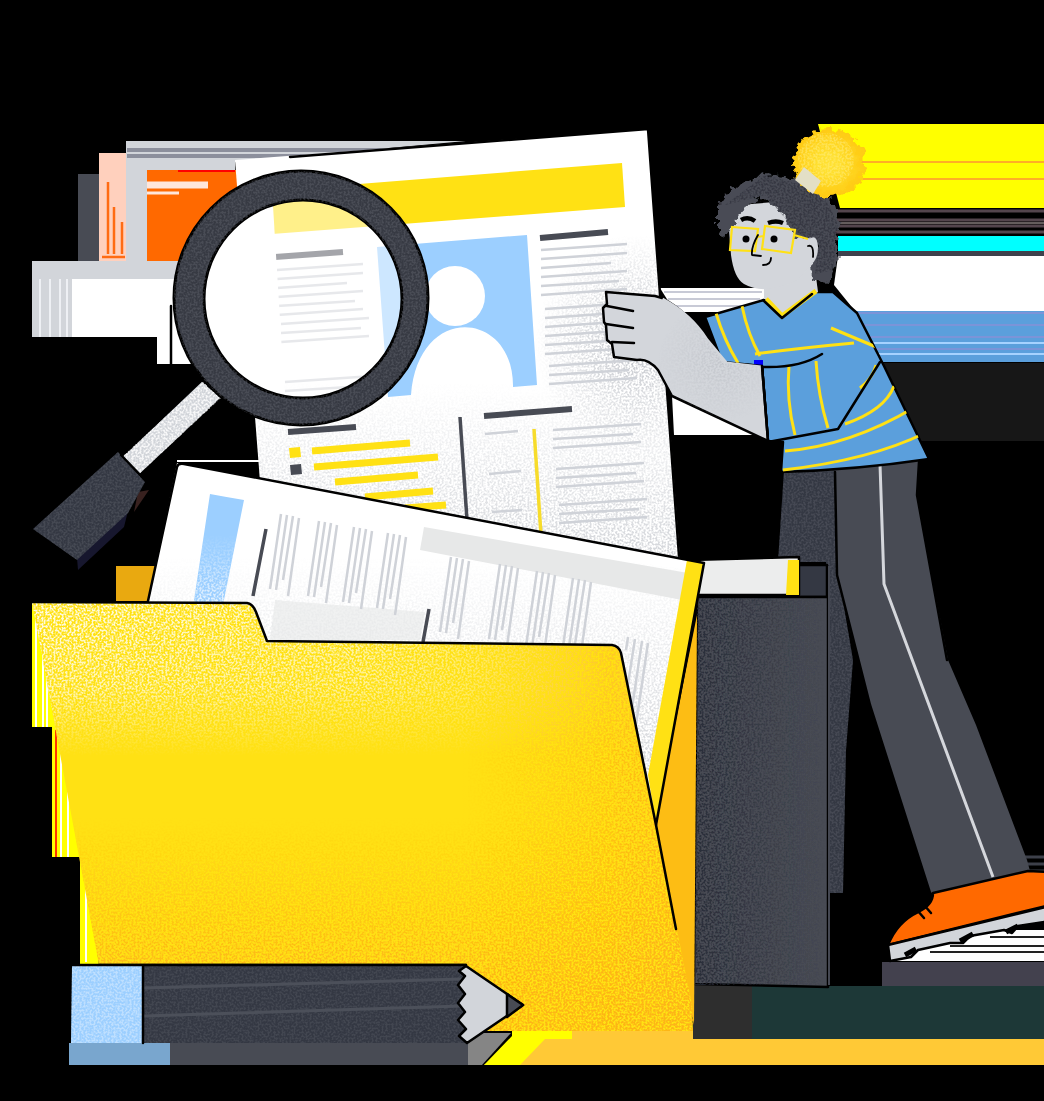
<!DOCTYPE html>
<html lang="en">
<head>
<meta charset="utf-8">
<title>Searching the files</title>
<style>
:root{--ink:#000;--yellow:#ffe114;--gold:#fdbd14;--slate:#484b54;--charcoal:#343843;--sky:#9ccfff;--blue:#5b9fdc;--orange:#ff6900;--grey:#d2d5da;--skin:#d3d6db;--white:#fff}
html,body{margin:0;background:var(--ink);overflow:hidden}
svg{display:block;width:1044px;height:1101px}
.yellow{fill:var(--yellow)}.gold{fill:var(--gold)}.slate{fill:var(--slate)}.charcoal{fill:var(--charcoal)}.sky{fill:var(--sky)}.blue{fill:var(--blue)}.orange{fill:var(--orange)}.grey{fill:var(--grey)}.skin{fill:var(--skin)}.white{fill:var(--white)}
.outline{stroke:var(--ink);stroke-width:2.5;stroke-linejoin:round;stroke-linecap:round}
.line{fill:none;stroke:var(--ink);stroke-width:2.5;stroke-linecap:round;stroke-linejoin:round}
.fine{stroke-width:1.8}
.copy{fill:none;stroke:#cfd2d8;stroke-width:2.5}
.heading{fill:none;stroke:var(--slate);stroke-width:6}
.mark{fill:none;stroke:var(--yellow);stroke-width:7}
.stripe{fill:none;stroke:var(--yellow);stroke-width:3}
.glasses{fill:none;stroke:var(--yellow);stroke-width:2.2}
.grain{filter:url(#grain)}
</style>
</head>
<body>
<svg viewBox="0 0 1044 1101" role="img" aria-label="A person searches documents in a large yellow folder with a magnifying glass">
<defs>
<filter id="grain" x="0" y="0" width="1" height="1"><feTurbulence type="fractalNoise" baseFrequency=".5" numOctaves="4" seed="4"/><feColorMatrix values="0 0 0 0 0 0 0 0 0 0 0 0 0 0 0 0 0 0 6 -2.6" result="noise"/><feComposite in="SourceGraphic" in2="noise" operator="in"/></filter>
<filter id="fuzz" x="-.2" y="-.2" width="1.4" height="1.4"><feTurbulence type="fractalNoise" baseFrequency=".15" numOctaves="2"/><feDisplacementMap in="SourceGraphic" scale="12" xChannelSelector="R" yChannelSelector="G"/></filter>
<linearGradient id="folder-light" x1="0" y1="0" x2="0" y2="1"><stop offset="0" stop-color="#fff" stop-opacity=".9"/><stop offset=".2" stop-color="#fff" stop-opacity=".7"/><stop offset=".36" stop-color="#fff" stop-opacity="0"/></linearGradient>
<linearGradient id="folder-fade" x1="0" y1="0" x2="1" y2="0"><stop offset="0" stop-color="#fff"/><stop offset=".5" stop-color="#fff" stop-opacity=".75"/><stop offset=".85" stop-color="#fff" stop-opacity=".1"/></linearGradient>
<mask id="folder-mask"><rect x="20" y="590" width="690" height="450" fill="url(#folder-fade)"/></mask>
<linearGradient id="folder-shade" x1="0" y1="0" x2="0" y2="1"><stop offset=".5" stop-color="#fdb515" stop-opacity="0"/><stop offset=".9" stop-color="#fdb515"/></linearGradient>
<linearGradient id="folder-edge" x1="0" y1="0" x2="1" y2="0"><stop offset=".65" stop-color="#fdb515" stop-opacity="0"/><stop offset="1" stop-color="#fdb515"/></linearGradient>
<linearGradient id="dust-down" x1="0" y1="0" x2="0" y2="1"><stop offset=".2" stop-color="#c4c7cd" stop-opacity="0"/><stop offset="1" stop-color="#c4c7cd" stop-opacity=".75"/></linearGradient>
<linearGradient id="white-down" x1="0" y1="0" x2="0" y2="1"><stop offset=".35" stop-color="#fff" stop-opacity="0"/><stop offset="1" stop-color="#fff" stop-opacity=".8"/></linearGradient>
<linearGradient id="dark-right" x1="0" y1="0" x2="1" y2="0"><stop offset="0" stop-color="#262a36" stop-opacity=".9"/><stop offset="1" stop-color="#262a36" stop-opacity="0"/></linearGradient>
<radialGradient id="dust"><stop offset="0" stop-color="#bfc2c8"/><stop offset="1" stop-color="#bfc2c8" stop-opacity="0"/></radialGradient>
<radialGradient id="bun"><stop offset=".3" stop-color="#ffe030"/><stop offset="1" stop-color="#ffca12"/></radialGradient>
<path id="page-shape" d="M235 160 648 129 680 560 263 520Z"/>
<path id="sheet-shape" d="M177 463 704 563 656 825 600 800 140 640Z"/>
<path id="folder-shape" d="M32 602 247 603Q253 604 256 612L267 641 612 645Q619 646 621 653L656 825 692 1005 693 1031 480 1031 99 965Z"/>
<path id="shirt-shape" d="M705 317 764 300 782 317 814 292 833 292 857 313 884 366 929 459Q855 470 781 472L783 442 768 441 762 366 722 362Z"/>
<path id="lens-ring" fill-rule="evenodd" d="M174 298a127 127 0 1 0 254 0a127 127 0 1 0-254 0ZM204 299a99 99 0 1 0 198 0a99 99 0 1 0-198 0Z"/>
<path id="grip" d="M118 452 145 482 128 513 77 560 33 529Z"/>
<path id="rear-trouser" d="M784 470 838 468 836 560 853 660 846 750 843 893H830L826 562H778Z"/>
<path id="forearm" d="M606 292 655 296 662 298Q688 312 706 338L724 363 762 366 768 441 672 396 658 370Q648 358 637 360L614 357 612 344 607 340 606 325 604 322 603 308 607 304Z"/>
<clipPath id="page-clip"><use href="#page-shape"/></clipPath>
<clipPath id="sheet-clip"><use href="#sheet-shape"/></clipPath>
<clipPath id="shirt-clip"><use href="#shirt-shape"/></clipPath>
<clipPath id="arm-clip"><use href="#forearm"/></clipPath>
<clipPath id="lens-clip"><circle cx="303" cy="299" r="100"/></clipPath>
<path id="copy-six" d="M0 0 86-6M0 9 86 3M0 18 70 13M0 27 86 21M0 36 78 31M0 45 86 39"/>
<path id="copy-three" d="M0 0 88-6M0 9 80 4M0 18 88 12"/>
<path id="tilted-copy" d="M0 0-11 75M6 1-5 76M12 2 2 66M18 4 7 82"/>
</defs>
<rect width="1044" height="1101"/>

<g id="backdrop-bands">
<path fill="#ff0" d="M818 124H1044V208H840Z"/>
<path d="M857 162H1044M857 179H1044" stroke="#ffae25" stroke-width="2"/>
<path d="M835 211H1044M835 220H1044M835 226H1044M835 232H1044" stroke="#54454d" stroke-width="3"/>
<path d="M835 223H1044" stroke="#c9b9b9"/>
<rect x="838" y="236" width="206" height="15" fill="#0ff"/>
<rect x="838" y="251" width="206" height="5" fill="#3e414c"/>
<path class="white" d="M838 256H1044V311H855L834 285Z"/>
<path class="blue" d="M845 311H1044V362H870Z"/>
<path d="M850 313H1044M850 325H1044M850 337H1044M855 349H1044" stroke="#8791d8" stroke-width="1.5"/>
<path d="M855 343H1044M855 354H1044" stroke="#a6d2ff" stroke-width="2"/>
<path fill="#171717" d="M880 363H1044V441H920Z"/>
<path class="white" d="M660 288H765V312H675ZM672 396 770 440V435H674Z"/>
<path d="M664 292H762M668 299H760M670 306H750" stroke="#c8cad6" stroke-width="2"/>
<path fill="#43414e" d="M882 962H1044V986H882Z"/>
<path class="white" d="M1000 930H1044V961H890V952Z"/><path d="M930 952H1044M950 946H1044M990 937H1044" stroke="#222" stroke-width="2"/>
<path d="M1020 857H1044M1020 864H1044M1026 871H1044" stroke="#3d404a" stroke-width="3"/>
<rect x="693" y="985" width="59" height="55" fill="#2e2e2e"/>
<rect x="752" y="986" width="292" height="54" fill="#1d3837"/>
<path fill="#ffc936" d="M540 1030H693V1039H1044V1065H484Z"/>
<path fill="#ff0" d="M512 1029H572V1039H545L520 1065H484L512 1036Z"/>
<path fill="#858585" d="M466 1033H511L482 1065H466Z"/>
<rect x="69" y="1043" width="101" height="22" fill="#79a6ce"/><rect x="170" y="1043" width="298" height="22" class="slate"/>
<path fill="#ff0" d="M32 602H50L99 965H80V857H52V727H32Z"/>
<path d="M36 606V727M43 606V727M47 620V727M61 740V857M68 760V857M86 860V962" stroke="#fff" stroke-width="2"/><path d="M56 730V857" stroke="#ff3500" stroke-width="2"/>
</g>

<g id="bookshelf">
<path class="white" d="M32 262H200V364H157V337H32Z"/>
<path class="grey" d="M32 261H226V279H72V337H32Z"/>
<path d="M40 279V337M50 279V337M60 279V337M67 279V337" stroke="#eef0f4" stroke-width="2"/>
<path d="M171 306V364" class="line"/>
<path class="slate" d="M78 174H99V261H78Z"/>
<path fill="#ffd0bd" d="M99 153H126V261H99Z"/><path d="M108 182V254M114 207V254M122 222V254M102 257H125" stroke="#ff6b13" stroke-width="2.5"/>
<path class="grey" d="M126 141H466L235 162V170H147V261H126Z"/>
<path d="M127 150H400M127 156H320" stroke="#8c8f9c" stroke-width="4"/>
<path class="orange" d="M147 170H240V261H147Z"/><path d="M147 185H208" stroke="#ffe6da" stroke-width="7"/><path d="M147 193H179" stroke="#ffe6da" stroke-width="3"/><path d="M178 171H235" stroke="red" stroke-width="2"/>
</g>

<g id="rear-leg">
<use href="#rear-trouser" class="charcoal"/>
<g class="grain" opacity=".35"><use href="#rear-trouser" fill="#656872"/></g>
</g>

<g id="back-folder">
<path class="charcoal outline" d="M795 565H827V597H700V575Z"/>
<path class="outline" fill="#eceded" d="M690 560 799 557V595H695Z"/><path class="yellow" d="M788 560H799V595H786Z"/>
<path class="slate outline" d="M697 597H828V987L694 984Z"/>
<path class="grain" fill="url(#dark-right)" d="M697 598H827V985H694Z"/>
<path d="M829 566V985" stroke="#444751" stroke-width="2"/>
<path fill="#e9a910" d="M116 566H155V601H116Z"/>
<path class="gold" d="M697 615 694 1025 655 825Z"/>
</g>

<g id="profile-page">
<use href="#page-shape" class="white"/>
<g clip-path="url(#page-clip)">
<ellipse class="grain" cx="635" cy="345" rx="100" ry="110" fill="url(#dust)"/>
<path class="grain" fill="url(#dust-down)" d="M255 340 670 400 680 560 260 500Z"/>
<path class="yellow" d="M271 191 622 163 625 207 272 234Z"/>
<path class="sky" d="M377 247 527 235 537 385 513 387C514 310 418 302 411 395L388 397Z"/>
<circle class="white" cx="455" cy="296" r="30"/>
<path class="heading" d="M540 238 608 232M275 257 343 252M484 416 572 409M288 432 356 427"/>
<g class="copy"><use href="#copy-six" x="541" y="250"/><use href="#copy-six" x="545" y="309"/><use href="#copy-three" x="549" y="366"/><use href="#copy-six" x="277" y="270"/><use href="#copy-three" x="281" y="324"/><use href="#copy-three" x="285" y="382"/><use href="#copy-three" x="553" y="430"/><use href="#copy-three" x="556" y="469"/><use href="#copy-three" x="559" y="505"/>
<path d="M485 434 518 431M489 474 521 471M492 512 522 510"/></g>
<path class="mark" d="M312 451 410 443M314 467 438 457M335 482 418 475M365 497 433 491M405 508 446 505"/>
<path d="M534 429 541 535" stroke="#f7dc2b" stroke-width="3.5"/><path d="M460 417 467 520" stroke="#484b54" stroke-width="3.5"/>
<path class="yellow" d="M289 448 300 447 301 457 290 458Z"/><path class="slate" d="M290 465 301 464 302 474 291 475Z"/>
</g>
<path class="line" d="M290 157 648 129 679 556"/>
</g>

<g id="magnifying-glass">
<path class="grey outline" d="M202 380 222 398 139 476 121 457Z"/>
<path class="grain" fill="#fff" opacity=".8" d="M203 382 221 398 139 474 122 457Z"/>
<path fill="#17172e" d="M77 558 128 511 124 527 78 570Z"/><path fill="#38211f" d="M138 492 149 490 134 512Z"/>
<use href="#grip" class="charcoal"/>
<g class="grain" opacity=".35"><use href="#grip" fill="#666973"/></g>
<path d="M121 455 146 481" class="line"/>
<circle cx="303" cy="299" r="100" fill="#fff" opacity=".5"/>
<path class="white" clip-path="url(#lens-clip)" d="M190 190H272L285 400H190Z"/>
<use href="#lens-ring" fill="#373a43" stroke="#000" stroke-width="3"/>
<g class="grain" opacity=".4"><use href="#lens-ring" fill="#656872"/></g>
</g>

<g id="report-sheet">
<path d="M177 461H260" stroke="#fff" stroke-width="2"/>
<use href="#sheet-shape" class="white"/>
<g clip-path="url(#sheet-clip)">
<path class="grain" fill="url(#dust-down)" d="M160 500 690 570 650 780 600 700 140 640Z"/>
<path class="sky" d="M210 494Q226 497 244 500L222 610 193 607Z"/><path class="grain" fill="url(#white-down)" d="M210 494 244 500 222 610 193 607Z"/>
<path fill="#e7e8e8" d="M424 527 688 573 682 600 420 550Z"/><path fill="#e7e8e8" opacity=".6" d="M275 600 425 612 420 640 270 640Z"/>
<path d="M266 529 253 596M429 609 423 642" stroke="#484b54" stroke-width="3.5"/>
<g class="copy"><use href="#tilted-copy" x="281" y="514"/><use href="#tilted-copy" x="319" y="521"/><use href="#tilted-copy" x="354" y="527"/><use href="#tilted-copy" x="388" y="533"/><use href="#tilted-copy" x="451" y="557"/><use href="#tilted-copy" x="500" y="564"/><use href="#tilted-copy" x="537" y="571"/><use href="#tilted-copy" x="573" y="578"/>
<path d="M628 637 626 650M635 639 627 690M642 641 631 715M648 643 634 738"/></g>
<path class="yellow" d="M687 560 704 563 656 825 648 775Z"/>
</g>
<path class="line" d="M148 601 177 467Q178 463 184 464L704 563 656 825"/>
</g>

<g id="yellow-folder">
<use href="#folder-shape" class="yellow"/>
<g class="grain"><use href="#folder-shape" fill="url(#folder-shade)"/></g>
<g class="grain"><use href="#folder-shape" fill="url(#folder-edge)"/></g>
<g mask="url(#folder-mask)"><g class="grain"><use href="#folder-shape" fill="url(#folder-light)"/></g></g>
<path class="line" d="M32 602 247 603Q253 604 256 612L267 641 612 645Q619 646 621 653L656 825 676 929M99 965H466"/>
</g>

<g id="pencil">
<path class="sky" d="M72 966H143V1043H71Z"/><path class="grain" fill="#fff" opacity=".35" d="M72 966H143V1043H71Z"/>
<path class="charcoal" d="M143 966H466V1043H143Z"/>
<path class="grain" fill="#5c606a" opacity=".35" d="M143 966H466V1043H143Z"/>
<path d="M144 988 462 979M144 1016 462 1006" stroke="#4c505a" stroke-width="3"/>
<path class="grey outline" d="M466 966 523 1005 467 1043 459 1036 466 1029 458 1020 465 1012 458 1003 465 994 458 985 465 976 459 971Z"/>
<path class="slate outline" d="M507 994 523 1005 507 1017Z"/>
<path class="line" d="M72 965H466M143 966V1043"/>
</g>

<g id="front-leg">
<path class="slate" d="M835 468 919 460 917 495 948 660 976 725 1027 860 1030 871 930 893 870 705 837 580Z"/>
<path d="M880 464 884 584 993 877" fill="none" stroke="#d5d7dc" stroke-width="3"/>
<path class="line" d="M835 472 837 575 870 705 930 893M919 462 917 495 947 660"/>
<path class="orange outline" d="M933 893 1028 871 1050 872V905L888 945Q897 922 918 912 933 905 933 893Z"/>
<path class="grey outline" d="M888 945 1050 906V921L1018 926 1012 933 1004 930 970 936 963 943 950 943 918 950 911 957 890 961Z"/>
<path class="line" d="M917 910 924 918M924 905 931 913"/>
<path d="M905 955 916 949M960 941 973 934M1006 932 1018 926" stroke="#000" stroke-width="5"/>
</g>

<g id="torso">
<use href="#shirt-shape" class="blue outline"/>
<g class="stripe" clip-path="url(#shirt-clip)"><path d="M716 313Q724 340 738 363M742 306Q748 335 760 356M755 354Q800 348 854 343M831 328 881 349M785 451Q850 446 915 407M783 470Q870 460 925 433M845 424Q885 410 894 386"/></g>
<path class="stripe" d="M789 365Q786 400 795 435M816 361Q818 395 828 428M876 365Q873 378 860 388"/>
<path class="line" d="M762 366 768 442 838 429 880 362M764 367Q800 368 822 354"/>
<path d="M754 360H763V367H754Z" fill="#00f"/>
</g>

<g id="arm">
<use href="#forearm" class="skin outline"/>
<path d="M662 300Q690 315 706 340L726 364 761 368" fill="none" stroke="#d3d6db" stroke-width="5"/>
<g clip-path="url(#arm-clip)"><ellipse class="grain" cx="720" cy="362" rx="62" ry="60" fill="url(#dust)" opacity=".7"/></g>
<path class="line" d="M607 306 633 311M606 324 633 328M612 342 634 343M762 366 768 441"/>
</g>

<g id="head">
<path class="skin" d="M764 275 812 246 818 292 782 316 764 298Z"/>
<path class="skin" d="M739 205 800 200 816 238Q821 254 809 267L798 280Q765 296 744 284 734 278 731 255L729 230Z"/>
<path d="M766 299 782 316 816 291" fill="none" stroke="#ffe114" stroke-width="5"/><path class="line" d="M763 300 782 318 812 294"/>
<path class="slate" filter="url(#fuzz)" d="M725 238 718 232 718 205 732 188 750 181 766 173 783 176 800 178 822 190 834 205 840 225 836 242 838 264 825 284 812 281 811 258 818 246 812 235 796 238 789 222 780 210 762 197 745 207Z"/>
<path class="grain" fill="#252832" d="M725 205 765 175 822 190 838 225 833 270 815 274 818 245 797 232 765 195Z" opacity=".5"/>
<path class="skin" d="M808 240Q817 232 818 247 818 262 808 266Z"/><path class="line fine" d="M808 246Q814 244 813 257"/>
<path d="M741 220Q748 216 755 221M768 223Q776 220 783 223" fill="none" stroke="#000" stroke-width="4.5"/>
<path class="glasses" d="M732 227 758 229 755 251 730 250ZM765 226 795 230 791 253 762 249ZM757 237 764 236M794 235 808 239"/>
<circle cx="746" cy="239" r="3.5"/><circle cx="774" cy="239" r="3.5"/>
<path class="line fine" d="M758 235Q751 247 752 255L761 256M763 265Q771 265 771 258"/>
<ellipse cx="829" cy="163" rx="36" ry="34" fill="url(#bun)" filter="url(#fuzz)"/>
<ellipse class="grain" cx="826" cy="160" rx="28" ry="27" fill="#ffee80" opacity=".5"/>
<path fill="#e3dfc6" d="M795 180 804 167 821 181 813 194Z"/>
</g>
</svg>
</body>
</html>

**********

• _Exercise directions_: Search the material for lines holding the word "down", then say how many there are and nothing more.

• _Solved problem_: 5